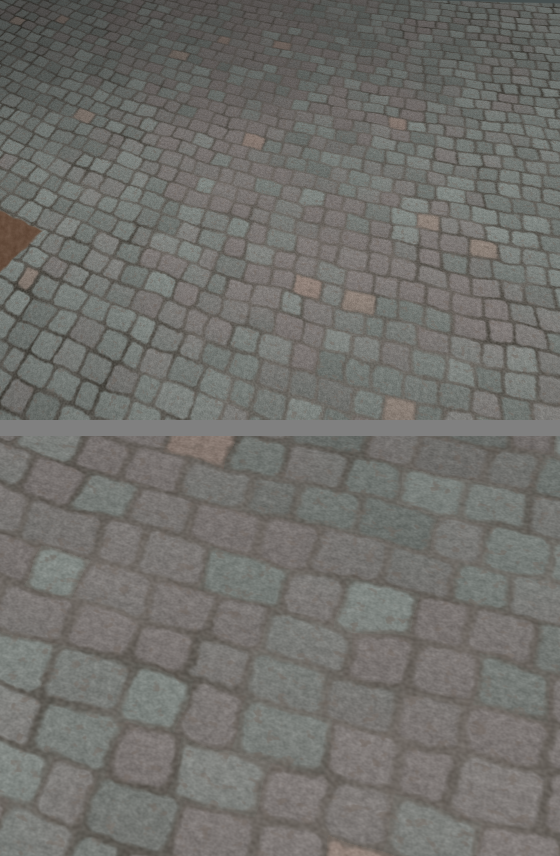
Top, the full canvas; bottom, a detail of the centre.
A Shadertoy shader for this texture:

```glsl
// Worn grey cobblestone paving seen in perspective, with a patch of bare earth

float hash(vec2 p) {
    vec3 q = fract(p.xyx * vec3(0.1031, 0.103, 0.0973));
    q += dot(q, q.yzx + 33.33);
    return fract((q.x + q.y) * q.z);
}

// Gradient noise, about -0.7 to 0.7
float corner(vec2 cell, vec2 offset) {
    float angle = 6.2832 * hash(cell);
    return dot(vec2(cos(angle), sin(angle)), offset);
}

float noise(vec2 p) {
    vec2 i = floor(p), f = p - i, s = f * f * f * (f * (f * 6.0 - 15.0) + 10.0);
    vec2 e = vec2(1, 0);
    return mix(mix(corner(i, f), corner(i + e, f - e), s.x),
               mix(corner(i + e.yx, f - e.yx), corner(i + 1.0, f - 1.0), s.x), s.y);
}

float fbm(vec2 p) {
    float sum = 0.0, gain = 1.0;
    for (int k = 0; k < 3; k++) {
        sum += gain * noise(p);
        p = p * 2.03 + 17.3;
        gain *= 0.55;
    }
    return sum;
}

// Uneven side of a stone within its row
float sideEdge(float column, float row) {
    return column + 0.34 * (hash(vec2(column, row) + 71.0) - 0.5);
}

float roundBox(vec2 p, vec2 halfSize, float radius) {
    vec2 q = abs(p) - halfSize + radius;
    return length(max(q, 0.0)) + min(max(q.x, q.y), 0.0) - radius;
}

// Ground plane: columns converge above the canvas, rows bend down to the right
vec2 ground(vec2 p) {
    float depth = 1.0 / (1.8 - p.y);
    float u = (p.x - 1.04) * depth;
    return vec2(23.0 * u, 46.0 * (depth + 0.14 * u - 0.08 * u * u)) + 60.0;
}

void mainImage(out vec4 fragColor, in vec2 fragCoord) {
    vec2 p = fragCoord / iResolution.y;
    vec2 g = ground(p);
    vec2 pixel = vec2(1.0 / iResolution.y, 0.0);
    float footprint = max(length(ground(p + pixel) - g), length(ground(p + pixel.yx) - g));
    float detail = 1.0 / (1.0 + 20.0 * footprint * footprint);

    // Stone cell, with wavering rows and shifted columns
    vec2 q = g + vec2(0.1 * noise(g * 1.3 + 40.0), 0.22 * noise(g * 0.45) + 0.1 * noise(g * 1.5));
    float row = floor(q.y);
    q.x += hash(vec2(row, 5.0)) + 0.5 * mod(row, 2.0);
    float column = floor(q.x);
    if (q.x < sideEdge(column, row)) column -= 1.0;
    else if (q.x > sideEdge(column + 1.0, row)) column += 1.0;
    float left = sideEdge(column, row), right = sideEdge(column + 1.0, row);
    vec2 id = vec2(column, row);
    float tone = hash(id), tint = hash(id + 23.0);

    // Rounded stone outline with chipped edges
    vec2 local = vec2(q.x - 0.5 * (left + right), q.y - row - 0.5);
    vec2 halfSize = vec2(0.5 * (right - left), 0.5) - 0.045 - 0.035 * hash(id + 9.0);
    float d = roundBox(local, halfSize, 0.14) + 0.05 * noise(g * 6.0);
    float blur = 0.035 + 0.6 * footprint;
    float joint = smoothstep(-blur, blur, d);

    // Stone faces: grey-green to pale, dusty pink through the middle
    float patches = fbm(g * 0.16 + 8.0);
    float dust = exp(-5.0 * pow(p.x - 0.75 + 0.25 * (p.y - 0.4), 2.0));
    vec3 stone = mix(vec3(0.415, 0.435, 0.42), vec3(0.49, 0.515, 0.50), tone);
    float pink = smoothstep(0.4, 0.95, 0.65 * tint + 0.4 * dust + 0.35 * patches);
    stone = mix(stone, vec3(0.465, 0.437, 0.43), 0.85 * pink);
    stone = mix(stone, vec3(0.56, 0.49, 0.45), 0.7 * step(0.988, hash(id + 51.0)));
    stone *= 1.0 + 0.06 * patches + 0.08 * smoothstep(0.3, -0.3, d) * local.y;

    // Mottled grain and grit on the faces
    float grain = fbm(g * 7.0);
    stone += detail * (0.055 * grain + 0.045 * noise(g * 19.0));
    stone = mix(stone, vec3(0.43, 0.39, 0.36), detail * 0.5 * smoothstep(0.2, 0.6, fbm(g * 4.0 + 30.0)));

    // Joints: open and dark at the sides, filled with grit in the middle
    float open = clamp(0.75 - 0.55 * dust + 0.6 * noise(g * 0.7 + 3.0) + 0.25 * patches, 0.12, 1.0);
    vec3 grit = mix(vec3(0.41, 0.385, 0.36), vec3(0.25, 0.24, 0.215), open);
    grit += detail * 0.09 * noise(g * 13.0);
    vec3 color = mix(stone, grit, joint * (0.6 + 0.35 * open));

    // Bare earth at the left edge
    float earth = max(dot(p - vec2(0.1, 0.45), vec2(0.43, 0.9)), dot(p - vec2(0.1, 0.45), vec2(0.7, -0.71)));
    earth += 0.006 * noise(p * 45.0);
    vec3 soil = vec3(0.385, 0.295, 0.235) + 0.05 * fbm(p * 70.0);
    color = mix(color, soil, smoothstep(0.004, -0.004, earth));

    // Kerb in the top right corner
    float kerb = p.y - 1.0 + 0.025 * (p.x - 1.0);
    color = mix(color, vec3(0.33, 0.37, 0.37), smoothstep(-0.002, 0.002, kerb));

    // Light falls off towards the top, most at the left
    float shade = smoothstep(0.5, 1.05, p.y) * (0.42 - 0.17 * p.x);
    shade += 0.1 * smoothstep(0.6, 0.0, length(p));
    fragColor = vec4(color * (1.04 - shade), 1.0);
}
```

* * *

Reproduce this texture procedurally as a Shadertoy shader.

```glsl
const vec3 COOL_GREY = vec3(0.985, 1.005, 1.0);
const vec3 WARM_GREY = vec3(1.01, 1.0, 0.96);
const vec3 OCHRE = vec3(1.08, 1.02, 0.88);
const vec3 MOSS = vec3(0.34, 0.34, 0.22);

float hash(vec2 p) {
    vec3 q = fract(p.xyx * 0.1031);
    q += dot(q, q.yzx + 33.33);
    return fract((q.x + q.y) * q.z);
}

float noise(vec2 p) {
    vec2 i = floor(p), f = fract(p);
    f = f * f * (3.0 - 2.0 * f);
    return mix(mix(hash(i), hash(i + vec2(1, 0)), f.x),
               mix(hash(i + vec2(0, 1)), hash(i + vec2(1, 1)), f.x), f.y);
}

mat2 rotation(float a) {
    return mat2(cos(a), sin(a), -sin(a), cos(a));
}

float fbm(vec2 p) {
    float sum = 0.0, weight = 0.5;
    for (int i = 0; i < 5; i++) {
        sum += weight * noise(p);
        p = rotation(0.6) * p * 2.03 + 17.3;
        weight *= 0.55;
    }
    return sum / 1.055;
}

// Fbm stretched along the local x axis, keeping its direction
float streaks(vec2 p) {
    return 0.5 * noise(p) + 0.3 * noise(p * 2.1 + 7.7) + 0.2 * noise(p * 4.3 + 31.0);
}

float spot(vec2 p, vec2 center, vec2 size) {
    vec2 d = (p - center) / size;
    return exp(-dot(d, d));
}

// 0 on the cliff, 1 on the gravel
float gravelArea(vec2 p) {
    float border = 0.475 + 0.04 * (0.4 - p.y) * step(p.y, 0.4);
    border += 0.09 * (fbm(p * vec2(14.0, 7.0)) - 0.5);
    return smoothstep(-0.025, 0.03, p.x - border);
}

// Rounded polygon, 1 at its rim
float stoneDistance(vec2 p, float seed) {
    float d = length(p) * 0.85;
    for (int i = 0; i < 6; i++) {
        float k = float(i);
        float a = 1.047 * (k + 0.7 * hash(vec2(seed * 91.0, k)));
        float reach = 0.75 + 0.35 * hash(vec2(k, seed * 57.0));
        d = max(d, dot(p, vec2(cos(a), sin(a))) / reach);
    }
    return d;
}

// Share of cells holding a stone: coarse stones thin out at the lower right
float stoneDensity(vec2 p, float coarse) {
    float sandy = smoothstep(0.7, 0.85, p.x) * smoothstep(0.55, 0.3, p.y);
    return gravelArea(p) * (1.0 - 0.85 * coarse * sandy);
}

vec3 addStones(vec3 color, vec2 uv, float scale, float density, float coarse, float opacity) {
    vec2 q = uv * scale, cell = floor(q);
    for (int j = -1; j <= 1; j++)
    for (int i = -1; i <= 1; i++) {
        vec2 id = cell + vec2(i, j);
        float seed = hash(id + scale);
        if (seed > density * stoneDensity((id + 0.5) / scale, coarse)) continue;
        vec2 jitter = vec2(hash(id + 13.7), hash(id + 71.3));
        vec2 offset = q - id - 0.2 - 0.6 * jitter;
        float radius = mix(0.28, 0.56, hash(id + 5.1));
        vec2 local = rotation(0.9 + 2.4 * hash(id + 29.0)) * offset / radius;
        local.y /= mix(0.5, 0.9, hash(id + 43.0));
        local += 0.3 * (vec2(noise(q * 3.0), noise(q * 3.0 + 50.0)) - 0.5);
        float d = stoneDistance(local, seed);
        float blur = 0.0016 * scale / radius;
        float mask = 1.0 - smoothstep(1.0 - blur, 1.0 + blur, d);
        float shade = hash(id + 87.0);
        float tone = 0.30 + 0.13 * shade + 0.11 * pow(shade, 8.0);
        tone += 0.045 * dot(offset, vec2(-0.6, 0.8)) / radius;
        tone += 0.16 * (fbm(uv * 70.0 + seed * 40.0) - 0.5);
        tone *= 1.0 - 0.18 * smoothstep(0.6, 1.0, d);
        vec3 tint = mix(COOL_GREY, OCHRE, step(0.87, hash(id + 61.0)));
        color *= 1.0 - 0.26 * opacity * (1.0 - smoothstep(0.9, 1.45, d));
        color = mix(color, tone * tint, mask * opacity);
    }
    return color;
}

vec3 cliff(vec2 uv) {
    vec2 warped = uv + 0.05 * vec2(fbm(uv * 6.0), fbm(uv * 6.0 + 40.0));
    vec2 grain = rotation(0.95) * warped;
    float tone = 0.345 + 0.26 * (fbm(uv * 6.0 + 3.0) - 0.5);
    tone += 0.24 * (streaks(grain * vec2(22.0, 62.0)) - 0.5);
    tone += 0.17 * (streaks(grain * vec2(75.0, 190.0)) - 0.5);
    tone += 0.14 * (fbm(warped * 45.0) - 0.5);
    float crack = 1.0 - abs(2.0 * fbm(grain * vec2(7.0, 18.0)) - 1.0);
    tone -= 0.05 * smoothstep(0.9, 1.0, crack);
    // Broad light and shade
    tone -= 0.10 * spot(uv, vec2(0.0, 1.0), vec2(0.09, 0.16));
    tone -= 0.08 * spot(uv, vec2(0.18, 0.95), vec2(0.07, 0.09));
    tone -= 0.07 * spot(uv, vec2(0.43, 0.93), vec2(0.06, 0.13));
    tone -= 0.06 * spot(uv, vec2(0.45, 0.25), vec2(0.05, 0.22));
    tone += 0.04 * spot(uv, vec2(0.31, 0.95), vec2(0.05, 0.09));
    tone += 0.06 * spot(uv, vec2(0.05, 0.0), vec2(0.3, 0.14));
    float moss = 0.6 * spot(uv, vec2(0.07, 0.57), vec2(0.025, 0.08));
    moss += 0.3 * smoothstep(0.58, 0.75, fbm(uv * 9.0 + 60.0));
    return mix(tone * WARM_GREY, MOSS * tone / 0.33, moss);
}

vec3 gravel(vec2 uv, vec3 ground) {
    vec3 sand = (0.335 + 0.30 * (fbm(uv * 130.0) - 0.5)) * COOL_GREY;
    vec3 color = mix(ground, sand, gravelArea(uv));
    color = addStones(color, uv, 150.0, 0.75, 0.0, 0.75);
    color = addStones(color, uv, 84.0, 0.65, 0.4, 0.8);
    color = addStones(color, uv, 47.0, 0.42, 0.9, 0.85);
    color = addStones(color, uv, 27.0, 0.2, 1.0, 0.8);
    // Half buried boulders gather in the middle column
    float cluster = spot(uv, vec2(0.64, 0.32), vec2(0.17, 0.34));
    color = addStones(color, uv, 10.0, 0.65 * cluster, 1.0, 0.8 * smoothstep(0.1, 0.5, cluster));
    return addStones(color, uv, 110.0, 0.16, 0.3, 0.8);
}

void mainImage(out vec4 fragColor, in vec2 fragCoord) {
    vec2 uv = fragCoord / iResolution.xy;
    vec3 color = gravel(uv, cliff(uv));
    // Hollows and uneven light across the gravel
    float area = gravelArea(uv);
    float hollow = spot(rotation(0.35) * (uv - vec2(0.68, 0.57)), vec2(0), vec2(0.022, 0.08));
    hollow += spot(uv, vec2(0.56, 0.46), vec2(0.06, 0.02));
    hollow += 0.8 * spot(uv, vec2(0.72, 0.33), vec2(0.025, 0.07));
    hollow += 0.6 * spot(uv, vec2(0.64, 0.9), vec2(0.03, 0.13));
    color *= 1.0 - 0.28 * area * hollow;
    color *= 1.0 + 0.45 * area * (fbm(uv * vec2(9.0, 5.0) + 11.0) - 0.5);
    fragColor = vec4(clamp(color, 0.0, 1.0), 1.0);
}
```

▶ [Task to complete] Report how many lines in the records hold the word "clamp", giving the number and nothing else.

▶ [Answer for this exercise] 2